If a line in the entries below includes "background", pick it out and copy it.
###
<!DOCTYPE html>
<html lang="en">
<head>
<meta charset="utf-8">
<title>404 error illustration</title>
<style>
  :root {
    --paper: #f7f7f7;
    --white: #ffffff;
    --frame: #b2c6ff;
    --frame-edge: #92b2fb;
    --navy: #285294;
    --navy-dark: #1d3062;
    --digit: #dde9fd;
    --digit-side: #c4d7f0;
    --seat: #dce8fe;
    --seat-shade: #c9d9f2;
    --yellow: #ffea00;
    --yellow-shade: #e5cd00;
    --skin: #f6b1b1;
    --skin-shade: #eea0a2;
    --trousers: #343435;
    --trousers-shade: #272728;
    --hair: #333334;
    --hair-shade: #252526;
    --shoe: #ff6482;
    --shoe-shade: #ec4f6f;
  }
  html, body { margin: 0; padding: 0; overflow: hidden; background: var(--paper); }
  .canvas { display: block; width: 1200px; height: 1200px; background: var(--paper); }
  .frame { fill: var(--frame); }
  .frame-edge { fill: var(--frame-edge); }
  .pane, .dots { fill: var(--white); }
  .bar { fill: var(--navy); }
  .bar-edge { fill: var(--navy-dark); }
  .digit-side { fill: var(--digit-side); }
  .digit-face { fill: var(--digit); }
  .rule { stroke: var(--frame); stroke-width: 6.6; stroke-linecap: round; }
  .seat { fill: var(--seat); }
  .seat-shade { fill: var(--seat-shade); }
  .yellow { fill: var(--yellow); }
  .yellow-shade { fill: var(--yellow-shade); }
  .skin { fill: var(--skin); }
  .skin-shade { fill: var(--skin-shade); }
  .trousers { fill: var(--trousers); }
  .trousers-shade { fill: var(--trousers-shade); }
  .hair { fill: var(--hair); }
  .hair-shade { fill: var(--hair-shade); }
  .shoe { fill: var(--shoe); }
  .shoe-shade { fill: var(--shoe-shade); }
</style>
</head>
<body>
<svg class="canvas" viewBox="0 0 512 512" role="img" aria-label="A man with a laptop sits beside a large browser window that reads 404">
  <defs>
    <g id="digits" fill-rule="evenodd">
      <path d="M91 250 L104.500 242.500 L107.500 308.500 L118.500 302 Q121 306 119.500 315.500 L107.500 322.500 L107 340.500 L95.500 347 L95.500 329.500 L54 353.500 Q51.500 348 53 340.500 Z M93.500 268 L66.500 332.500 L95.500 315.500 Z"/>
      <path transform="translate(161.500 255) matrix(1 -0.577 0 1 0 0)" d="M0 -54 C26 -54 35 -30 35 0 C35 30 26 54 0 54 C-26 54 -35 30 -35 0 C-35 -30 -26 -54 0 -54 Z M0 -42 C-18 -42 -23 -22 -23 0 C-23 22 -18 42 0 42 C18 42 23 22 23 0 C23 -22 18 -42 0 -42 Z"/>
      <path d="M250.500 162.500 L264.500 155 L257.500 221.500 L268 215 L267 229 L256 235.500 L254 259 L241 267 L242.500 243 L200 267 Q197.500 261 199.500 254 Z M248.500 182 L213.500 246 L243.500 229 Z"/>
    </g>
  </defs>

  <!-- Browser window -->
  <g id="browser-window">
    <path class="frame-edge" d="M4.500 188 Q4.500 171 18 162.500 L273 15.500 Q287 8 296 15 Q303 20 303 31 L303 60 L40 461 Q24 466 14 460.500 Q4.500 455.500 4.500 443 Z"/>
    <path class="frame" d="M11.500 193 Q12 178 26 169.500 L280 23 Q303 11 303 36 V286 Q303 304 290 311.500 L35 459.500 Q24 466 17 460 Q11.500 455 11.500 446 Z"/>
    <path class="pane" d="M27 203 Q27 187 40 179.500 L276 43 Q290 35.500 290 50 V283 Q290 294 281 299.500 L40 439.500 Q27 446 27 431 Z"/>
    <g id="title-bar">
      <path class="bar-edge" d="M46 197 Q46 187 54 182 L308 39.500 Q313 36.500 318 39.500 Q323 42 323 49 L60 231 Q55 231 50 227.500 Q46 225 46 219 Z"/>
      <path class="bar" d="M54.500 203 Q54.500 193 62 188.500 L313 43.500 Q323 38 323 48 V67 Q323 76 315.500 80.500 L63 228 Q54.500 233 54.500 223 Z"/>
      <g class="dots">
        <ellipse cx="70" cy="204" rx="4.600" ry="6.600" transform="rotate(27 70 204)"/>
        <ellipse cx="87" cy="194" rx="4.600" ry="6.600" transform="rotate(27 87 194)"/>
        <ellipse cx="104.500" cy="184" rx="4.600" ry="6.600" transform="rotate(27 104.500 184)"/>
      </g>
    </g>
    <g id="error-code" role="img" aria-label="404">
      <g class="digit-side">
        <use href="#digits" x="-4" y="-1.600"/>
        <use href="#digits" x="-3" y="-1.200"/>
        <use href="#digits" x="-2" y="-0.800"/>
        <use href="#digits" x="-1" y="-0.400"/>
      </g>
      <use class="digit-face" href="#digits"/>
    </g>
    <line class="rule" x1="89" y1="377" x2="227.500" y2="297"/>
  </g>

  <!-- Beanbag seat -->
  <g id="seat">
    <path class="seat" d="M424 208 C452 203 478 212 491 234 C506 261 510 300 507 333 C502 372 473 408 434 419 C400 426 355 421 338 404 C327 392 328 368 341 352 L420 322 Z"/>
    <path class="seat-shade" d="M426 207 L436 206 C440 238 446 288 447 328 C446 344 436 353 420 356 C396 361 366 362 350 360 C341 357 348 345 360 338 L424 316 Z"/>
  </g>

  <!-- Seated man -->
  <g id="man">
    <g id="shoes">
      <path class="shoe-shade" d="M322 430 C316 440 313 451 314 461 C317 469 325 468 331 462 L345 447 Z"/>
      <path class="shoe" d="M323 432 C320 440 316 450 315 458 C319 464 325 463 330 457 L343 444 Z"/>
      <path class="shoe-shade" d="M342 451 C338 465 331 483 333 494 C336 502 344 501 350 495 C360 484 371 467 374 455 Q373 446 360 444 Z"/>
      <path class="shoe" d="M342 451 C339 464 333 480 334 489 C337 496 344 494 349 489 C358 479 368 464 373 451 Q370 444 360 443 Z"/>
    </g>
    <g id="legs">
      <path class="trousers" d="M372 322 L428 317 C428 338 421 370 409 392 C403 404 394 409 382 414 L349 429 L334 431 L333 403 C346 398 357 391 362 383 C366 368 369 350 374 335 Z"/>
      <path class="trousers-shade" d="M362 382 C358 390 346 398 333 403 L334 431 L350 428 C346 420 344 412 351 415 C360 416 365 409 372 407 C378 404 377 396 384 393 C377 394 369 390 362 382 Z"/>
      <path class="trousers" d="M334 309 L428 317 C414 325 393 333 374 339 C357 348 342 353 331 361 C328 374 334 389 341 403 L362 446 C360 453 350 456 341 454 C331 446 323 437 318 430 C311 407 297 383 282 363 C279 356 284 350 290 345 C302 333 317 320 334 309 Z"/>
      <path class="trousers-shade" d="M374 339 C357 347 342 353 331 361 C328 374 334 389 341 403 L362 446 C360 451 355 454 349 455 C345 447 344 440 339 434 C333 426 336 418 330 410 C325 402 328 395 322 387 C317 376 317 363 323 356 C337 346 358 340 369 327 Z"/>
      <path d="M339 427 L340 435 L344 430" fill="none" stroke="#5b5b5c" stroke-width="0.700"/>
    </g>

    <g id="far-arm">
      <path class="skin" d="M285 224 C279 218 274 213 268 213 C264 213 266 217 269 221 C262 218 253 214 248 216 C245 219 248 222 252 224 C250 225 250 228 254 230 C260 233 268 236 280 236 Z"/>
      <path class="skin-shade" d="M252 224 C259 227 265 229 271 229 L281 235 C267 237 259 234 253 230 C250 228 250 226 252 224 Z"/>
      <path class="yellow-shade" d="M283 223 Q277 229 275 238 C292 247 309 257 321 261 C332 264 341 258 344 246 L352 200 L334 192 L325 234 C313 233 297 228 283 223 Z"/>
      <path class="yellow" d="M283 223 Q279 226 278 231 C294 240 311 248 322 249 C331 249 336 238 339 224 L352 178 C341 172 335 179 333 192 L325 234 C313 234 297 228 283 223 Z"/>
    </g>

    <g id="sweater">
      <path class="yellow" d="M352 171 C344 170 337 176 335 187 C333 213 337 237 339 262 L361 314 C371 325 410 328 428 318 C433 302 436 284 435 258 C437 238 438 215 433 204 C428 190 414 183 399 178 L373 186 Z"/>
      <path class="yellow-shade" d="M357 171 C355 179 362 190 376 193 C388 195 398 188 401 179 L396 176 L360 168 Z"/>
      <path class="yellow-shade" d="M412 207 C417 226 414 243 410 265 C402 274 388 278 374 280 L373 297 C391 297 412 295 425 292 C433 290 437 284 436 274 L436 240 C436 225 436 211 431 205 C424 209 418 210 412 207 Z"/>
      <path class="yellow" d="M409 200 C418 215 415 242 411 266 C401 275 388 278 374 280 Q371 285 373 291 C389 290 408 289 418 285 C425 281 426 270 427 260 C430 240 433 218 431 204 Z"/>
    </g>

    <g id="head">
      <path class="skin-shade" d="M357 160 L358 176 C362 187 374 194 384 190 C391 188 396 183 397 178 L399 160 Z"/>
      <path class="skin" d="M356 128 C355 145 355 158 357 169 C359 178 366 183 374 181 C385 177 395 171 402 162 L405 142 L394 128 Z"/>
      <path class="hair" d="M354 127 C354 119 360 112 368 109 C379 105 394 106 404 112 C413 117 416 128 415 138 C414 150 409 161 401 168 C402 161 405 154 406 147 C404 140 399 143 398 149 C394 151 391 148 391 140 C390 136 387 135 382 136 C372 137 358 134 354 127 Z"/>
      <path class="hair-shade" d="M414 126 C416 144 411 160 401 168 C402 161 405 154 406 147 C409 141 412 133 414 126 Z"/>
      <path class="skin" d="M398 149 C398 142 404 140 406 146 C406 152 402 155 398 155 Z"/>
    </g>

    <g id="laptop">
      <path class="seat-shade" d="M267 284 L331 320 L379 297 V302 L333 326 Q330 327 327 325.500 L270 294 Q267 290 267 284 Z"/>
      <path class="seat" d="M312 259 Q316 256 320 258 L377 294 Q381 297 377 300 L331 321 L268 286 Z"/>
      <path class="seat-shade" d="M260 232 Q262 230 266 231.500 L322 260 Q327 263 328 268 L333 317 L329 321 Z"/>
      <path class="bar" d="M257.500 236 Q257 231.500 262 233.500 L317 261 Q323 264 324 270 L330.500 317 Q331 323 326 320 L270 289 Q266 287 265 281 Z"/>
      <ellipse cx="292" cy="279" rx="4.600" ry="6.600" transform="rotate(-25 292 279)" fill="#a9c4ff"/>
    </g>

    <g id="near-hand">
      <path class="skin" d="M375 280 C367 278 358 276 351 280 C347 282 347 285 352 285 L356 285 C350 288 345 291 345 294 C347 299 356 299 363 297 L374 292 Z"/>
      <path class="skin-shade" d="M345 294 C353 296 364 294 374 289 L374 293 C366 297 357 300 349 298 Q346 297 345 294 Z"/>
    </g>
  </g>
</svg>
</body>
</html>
###
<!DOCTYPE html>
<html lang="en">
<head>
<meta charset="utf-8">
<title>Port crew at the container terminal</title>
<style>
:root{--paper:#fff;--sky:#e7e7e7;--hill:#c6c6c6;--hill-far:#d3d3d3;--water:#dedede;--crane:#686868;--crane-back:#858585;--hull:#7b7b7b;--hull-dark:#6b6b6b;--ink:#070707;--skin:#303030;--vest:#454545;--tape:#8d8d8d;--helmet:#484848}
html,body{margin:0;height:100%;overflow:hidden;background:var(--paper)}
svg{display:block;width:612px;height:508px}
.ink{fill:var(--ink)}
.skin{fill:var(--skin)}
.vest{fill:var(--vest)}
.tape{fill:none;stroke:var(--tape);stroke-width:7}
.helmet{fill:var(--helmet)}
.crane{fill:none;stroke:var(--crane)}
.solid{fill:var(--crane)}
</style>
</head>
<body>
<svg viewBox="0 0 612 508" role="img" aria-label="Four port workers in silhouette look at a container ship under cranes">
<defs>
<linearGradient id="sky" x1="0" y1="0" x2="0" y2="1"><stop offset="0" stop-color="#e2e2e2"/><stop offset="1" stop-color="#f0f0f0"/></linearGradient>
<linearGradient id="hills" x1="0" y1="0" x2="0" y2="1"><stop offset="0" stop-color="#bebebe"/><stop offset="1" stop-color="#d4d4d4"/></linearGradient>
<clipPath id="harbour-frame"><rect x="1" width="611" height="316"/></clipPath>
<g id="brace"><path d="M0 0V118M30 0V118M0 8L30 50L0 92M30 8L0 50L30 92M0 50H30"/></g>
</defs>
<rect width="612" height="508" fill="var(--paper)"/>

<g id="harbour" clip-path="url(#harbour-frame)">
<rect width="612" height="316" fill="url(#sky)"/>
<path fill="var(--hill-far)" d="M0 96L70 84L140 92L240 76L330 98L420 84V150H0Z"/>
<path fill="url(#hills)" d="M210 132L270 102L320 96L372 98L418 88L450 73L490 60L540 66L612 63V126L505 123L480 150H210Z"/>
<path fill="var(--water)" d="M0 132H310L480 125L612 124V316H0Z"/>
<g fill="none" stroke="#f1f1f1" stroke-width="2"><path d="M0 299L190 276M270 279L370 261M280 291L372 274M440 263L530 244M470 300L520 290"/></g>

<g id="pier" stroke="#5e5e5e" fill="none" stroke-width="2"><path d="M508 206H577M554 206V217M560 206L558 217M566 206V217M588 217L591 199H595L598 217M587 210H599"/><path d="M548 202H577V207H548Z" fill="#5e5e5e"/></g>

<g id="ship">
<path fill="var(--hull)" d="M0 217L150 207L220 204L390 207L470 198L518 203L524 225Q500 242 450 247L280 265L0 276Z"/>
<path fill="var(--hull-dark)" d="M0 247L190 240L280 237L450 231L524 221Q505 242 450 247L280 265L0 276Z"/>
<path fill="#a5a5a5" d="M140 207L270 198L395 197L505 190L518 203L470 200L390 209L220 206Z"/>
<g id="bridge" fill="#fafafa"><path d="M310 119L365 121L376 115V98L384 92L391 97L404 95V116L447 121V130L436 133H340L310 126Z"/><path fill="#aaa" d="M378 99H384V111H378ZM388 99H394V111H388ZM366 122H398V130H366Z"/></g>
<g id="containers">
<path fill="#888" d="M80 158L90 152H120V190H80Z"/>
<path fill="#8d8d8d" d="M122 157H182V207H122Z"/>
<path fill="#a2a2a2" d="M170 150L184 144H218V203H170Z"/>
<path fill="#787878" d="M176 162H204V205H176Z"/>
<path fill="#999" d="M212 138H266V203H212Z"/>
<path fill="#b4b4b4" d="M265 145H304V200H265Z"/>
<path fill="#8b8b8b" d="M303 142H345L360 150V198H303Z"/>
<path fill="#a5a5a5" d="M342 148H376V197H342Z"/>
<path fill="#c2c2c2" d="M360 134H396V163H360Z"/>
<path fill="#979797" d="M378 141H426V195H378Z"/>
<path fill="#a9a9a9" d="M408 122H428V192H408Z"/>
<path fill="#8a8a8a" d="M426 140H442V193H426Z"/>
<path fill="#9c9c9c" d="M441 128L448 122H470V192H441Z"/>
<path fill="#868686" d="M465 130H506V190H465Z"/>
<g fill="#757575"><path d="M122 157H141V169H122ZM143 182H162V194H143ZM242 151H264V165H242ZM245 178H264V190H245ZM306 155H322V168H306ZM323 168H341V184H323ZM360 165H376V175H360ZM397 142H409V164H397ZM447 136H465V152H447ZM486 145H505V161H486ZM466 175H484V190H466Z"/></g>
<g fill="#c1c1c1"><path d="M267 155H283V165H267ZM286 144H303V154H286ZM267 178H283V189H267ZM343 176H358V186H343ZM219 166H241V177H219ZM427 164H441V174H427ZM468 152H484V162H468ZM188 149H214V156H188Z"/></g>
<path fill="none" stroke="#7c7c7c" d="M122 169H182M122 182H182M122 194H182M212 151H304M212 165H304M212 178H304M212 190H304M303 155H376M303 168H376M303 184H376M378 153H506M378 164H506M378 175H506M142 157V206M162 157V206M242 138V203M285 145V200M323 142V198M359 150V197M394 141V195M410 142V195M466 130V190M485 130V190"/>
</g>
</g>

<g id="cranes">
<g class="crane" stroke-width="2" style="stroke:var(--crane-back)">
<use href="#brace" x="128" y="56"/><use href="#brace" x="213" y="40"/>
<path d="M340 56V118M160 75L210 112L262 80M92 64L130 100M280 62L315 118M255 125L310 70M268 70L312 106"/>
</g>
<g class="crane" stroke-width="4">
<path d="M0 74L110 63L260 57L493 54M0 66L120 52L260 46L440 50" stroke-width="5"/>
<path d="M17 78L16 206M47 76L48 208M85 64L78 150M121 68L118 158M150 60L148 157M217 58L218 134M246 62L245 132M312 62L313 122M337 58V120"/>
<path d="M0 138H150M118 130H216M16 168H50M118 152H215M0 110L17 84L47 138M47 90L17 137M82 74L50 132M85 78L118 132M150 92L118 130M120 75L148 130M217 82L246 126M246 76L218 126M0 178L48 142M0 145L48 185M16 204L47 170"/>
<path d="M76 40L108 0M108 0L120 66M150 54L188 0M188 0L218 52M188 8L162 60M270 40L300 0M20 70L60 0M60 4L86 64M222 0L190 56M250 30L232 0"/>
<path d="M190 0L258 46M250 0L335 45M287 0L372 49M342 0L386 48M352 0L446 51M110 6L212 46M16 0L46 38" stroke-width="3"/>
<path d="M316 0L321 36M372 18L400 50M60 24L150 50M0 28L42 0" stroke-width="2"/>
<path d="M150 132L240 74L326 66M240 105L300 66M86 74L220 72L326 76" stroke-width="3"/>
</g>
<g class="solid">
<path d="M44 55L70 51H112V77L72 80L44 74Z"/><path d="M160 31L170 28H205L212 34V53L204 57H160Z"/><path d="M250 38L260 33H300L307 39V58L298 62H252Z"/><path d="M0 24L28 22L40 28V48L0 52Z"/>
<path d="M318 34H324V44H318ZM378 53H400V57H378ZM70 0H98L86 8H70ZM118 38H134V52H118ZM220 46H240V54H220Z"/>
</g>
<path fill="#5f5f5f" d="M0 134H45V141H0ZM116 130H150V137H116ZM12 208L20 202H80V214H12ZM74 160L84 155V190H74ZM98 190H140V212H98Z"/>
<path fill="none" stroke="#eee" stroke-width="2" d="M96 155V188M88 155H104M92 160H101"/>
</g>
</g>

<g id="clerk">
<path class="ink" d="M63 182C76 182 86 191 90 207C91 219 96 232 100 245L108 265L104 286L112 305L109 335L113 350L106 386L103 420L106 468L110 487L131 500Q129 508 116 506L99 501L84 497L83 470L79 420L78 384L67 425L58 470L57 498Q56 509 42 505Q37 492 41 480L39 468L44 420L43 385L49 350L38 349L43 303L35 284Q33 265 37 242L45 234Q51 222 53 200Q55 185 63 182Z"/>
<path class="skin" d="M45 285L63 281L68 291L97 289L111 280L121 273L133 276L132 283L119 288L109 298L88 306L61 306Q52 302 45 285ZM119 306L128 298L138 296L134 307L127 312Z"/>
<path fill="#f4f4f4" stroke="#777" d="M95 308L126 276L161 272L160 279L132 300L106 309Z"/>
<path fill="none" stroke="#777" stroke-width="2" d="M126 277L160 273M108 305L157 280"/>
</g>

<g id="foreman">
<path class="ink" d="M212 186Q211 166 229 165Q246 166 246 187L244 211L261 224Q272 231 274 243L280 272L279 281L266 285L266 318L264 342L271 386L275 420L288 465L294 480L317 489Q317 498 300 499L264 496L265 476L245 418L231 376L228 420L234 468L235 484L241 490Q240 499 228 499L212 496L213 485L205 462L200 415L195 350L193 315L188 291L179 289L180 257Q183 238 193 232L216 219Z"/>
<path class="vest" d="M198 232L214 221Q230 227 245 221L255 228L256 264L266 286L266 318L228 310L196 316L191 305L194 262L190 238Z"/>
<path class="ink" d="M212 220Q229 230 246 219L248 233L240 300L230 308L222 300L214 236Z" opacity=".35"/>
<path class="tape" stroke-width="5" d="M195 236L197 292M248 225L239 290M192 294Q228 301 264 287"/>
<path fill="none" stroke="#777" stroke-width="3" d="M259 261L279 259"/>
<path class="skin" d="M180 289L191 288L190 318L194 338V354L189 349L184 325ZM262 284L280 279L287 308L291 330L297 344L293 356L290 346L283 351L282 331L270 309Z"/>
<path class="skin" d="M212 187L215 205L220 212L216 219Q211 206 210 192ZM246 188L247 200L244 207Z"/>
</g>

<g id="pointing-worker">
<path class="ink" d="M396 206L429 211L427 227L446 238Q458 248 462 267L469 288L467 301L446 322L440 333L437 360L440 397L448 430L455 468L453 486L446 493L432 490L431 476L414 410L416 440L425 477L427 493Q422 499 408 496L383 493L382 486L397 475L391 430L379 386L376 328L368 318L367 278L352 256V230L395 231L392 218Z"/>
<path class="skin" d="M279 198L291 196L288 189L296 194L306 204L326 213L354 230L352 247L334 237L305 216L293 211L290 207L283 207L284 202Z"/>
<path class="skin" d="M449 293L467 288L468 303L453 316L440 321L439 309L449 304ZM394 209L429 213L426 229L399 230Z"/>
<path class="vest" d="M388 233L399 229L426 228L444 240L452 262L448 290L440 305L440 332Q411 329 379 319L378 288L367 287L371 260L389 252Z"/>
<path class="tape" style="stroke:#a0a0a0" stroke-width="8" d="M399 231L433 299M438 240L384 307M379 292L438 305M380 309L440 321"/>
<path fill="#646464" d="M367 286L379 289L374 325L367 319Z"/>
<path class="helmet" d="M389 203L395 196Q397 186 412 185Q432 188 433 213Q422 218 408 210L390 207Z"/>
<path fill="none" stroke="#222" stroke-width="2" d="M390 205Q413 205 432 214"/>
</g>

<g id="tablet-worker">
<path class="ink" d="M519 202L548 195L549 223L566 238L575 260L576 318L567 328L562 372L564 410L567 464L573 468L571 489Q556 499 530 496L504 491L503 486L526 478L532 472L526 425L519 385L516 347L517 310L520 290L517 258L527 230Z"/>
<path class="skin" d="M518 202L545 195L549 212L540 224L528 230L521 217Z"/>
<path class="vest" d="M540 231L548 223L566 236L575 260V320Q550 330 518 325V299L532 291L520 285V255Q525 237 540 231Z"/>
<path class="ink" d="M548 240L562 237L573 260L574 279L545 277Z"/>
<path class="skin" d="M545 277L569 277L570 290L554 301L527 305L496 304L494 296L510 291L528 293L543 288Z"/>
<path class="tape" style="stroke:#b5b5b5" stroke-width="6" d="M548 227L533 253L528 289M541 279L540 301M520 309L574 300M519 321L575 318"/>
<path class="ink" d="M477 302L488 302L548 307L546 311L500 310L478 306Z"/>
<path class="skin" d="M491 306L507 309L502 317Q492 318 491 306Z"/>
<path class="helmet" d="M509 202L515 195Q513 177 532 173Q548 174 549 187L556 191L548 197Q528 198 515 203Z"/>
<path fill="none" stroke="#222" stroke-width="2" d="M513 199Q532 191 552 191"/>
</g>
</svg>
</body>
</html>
###
Result.
  html, body { margin: 0; padding: 0; overflow: hidden; background: var(--paper); }
  .canvas { display: block; width: 1200px; height: 1200px; background: var(--paper); }
html,body{margin:0;height:100%;overflow:hidden;background:var(--paper)}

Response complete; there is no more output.